Data records:
#####

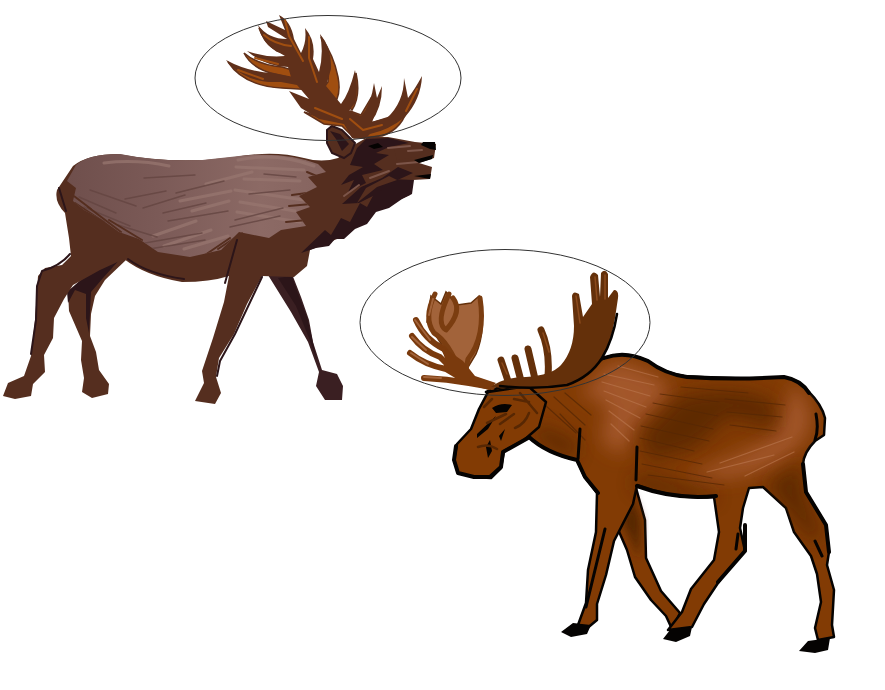
<!DOCTYPE html>
<html lang="en">
<head>
<meta charset="utf-8">
<title>Elk and moose antlers</title>
<style>
:root{--paper:#fff;--elk:#552e1f;--elk-dark:#2c1519;--elk-far:#3a1f22;--coat:#7b5a57;--coat-light:#97766f;--coat-deep:#654541;--antler:#60301a;--antler-lit:#a04e10;--moose:#823b04;--moose-lit:#a3572b;--moose-deep:#572703;--palm:#64300a;--palm-lit:#a2633a;--ink:#050302}
html,body{margin:0;background:var(--paper);overflow:hidden}
svg{display:block;width:885px;height:690px}
.ring{fill:none;stroke:#333;stroke-width:1}
.line{fill:none;stroke-linecap:round;stroke-linejoin:round}
.elk{fill:var(--elk)}
.elk-dark{fill:var(--elk-dark)}
.elk-far{fill:var(--elk-far)}
.antler{fill:var(--antler)}
.antler-lit{fill:var(--antler-lit);stroke:var(--antler);stroke-width:1.5}
.moose{fill:var(--moose);stroke:var(--ink);stroke-width:2.5;stroke-linejoin:round}
.ink{fill:var(--ink)}
</style>
</head>
<body>
<svg viewBox="0 0 885 690" role="img" aria-label="An elk and a moose, each with its antlers circled">
<defs>
<linearGradient id="coat-shade" x1="0" x2="1">
<stop offset="0" stop-color="#6f4f4c"/><stop offset=".35" stop-color="#7b5a57"/><stop offset=".75" stop-color="#8c6a65"/><stop offset="1" stop-color="#86645f"/>
</linearGradient>
<filter id="soft" x="-40%" y="-40%" width="180%" height="180%"><feGaussianBlur stdDeviation="9"/></filter>
<filter id="softer" x="-40%" y="-40%" width="180%" height="180%"><feGaussianBlur stdDeviation="4"/></filter>
<path id="moose-body" d="M486 392Q510 382 545 385Q580 377 604 358Q624 350 648 361Q664 373 684 376Q735 380 784 377Q800 380 808 391Q822 405 825 418L824 435L815 441Q804 452 803 464L806 492L826 525L829 552L827 565L834 590L832 625L834 637L818 640L815 628L821 602L817 574L811 556L794 532L786 508L763 487L749 488L743 508L740 528L745 551L722 577L704 604L692 627L668 630L682 612L691 589L714 560L719 532L714 497Q676 500 637 485L633 504L614 541L606 575L597 604L597 620L585 630L578 625L586 603L588 570L596 532L597 493L584 476L577 460Q548 454 529 437Z"/>
<clipPath id="moose-clip"><use href="#moose-body"/></clipPath>
<path id="elk-coat" d="M76 165Q88 154 120 154Q175 165 230 157Q282 150 318 164L326 172L308 177L317 187L299 196L310 207L296 212L306 226L281 230L269 238L239 232L221 250L190 257L158 252L139 239L119 232L101 219L84 210L73 201L76 188L67 181Z"/>
<clipPath id="coat-clip"><use href="#elk-coat"/></clipPath>
</defs>

<g id="elk">
<g id="elk-far-legs">
<path class="elk-far" d="M268 275L291 312L308 342L319 372L316 386L325 400L342 400L343 386L337 374L322 370L313 342L309 320L301 297L292 274Z"/>
<path class="elk-dark" d="M278 278L296 306L309 338L317 361L312 338L307 317L297 291L292 276Z"/>
<path class="elk" d="M120 254L68 291L69 311L82 341L81 360L84 378L82 392L92 398L108 394L109 384L99 370L96 352L90 336L91 314L95 296L105 280L126 260Z"/>
<path class="elk-dark" d="M67 292L84 277L122 257L103 278L91 292L89 333L86 318L86 294L75 290L68 303Z"/>
</g>
<path id="elk-body" class="elk" d="M338 158Q322 163 304 158Q274 150 235 157Q176 165 118 154Q88 154 73 166Q65 178 57 190Q54 202 65 213L69 238L71 256L62 265L45 268L38 276L35 320L31 356L24 376L8 383L3 396L15 399L31 396L33 384L45 372L44 355L53 338L54 318L64 299L73 285L100 270L124 259Q146 276 182 282Q210 282 229 276L224 302L213 338L202 371L204 383L195 401L215 404L221 393L216 377L219 358L234 334L247 304L262 276L294 277L307 266L310 250L342 237L376 211L410 195L413 180L430 179L432 167L419 163L434 158L436 144L415 142L388 137L368 137L352 146Z"/>
<use href="#elk-coat" fill="url(#coat-shade)"/>
<g id="elk-fur" class="line" clip-path="url(#coat-clip)">
<path stroke="var(--coat-light)" stroke-width="3" opacity=".75" d="M238 160Q275 152 314 166M236 167L304 170M244 179L300 181M235 190L304 200M240 202L295 211M237 212L300 222M180 201L231 191M192 211L229 201M153 236L196 221M164 246L211 230M184 249L228 236M206 184L252 172M104 163Q137 159 169 166"/>
<path stroke="var(--coat-deep)" stroke-width="1.5" opacity=".8" d="M79 197L116 213M84 207L130 226M90 190L136 206M118 225L157 237M145 243L202 233M149 249L205 240M168 221L228 211M163 213L206 203M176 193L224 181M144 178L195 175M125 199L166 191M143 208L185 195M230 227L280 216M235 220L283 208M249 194L290 190M264 174L296 177"/>
<path stroke="var(--elk)" stroke-width="2" d="M70 193L91 209M75 203L104 222M88 207L121 232M109 220L142 240M218 249L242 233M205 255L230 238M307 172L319 177M292 195L314 192M289 206L311 204M286 222L307 220"/>
</g>
<path class="line" stroke="var(--elk-dark)" stroke-width="2" d="M59 188L66 211M70 254Q60 266 42 271L37 286L36 320L31 354M128 259Q148 274 184 279M225 283L237 240M262 277L235 334L220 361L217 376"/>
<path class="elk-dark" d="M301 253L325 230L331 235L341 218L350 222L360 203L367 207L376 190L390 179L414 180L412 194L402 199L389 208L376 212L367 224L355 229L344 239L335 239L329 246L316 248Z"/>
<path class="elk-dark" d="M357 148L366 139L389 138L409 143L389 147L376 153L389 155L374 164L383 170L362 175L366 183L348 192L354 180L341 185L349 175L363 167L350 165Z"/>
<path class="elk-dark" d="M342 204L361 187L382 178L398 167L413 173L391 183L377 194L359 203Z"/>
<path class="elk" d="M366 188L389 176L397 180L377 187L357 203ZM394 149L420 145L427 151L415 157L397 160Z"/>
<path class="line" stroke="#7c5549" stroke-width="2" d="M388 148L410 146M397 164L419 162M370 178L389 171M344 196L359 185M408 151L422 150"/>
<path class="ink" d="M423 142L435 142L436 150L430 149L421 145ZM414 160L433 155L432 159L419 163ZM368 146L378 143L383 147L374 149ZM414 176L431 174L430 179Z"/>
<path id="elk-ear" fill="var(--elk)" stroke="var(--elk-dark)" stroke-width="2" d="M355 143L342 130L332 126L327 130L327 143L332 153L344 158L351 153Z"/>
<path class="elk-dark" d="M330 131L340 134L349 144L342 151L336 139Z"/>
<g id="elk-antlers">
<path class="antler-lit" d="M228 62Q246 77 269 81L304 80L314 90L282 88Q244 86 228 62ZM244 53Q258 65 282 67L306 74L304 80L275 74Q252 69 244 53ZM259 28Q270 43 290 43L301 59L277 51Q264 43 259 28ZM321 37Q334 56 338 77Q342 98 331 107L319 94L328 82Q330 60 321 37ZM356 73Q361 96 352 110L346 104Q354 91 356 73Z"/>
<path class="antler-lit" d="M304 112Q326 119 345 123L350 111L361 115L371 98L377 106L371 123L390 117L408 105Q404 128 382 136L354 138L342 126L324 124Z"/>
<path class="antler" d="M279 15Q291 21 294 39L301 53Q307 42 305 28Q316 41 313 59L319 72Q324 53 320 34Q332 48 331 69L326 86L341 104Q349 94 355 70Q359 88 355 103L349 111L361 116Q371 105 374 83L377 98L382 86Q382 108 371 122L387 118Q404 102 404 78L408 98Q415 89 422 76Q421 99 405 117Q389 130 370 134L365 139L352 138L344 124L319 119L301 108L289 91L309 99L297 85L281 82Q258 83 244 75Q231 68 226 60Q248 72 273 73L291 77L288 67Q266 67 247 51Q266 58 285 56L273 49Q262 42 258 25Q268 39 287 39L268 27L266 21L285 30Z"/>
<path class="line" stroke="var(--antler-lit)" stroke-width="2" d="M285 20L289 36L303 61M309 37L309 58L317 82M264 35Q274 44 291 46M255 58L278 64M238 70L263 79M315 108L342 119M350 119L363 130L382 125M417 89L406 111"/>
</g>
</g>

<g id="moose">
<g id="moose-far-legs">
<path class="moose" d="M629 488L617 527L627 550L635 577L651 600L666 616L672 629L680 613L661 591L646 558L645 520L636 488Z"/>
<path fill="var(--moose-deep)" filter="url(#softer)" d="M631 492L641 520L639 558L629 535L622 523Z"/>
</g>
<use href="#moose-body" class="moose"/>
<g id="moose-shading" clip-path="url(#moose-clip)">
<path fill="var(--moose-lit)" filter="url(#soft)" d="M612 361Q654 367 672 392L639 421L621 455L602 442L608 405L581 393ZM794 383Q824 420 797 446Q775 471 726 478L684 477L739 455L777 435Z"/>
<path fill="var(--moose-deep)" opacity=".8" filter="url(#soft)" d="M678 397Q736 381 774 403L776 428L729 417L695 448L650 462L641 434ZM637 473L714 493L716 501L634 490ZM535 423L577 441L574 460L536 440ZM766 484L801 462L804 494L822 536L813 543Z"/>
<g class="line" stroke-width="1.2">
<path stroke="#bb7850" opacity=".6" d="M604 374L654 385M602 382L650 396M604 391L646 407M606 400L640 418M609 411L634 430M611 424L629 441M720 463L792 437M707 472L774 455M745 476L794 452M618 366L658 377"/>
<path stroke="#562704" opacity=".75" d="M660 394L719 402M653 403L718 416M646 414L713 429M641 426L709 441M640 438L694 451M640 451L702 464M642 464L712 478M648 475L724 485M725 399L785 405M727 412L782 417M730 425L776 431M565 393L591 415M554 397L585 425M545 405L576 433M560 414L585 440M681 387L748 393"/>
</g>
</g>
<path class="line" stroke="var(--ink)" stroke-width="4" d="M604 358Q625 350 648 361Q665 374 687 377Q735 380 784 377Q801 380 809 393M529 437Q546 453 577 460L585 477L598 493M637 486Q675 500 716 496M803 464L806 492L826 525L829 552M745 525L745 551L718 582"/>
<path class="line" stroke="var(--ink)" stroke-width="3" d="M580 429L578 459M637 447L636 480M816 414Q819 430 815 440M738 534L736 549M815 541L822 556M586 607L595 570L605 529"/>
<g id="moose-hooves" class="ink"><path d="M561 632L573 623L591 625L587 634L571 637ZM663 639L670 630L692 627L690 636L676 642ZM799 651L808 641L830 638L828 650L815 653Z"/></g>
<g id="moose-head">
<path class="moose" d="M488 392L479 409L471 429L457 444L454 460L458 473L474 477L491 478L501 468L504 451L524 440L539 427L546 402L528 386Z"/>
<path class="line" stroke="var(--ink)" stroke-width="4" d="M456 446L454 460L458 473L474 477L490 477L501 467L503 452L528 438"/>
<path class="ink" d="M492 408Q501 402 512 405L507 412L496 413ZM477 434L496 416L488 429L477 438ZM486 447L490 440L492 451L488 458ZM499 436L505 429L501 441Z"/>
<path class="line" stroke="var(--moose-deep)" stroke-width="2.5" d="M484 407L492 399M500 424L514 414M515 428Q525 424 529 413M497 449Q488 443 478 447M514 399L529 402M487 423L506 414M520 393L537 413"/>
</g>
<g id="moose-antlers">
<path fill="var(--palm-lit)" stroke="var(--palm)" stroke-width="1.5" d="M431 296L441 304L446 292L457 305L471 303L479 296Q487 328 476 354L464 374L442 345L427 322Z"/>
<path class="line" stroke="#7b3d10" stroke-width="5" d="M435 294Q423 318 434 333Q449 342 461 374M449 294Q435 323 446 330Q463 311 453 298M480 298Q486 336 468 359L465 374"/>
<path class="line" stroke="#7a3a0d" stroke-width="6" d="M416 320Q425 340 444 349L462 375M412 336Q423 351 440 357L461 378M410 353Q425 365 446 369L466 381M424 378Q447 379 469 383L492 387"/>
<path class="line" stroke="var(--palm-lit)" stroke-width="2" d="M415 320L430 340M412 337L426 350M411 353L428 364M424 377L441 378M433 299L429 315"/>
<path fill="#7a3a0d" d="M440 345L463 361L475 376L496 383L489 390L464 383L450 372Z"/>
<path fill="var(--palm)" d="M491 387Q504 377 526 377Q552 375 561 365Q574 350 574 326L572 296Q573 290 579 294L583 317L592 304L590 277Q593 269 598 275L600 297L601 273Q605 268 608 274L608 298L614 290Q619 290 618 298L615 318Q611 343 603 357Q592 376 570 385Q530 391 491 387Z"/>
<path class="line" stroke="var(--palm)" stroke-width="7" d="M501 360L508 381M515 358L521 381M528 349L535 379M541 330Q550 350 548 376"/>
<path class="line" stroke="var(--ink)" stroke-width="2.5" d="M500 386Q535 390 567 385Q590 377 602 358Q613 340 617 314"/>
<path class="line" stroke="#8b4a1c" stroke-width="1.5" d="M576 296L580 323M595 277L597 300M605 275L605 299M543 333L549 352M502 363L507 374"/>
</g>
</g>

<g id="antler-rings">
<ellipse class="ring" cx="328" cy="78" rx="133" ry="62.5"/>
<ellipse class="ring" cx="505" cy="322.5" rx="145" ry="73"/>
</g>
</svg>
</body>
</html>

#####

Description of the task:
Reproduce every line of the material above that has the string "clip".

Task response:
<clipPath id="moose-clip"><use href="#moose-body"/></clipPath>
<clipPath id="coat-clip"><use href="#elk-coat"/></clipPath>
<g id="elk-fur" class="line" clip-path="url(#coat-clip)">
<g id="moose-shading" clip-path="url(#moose-clip)">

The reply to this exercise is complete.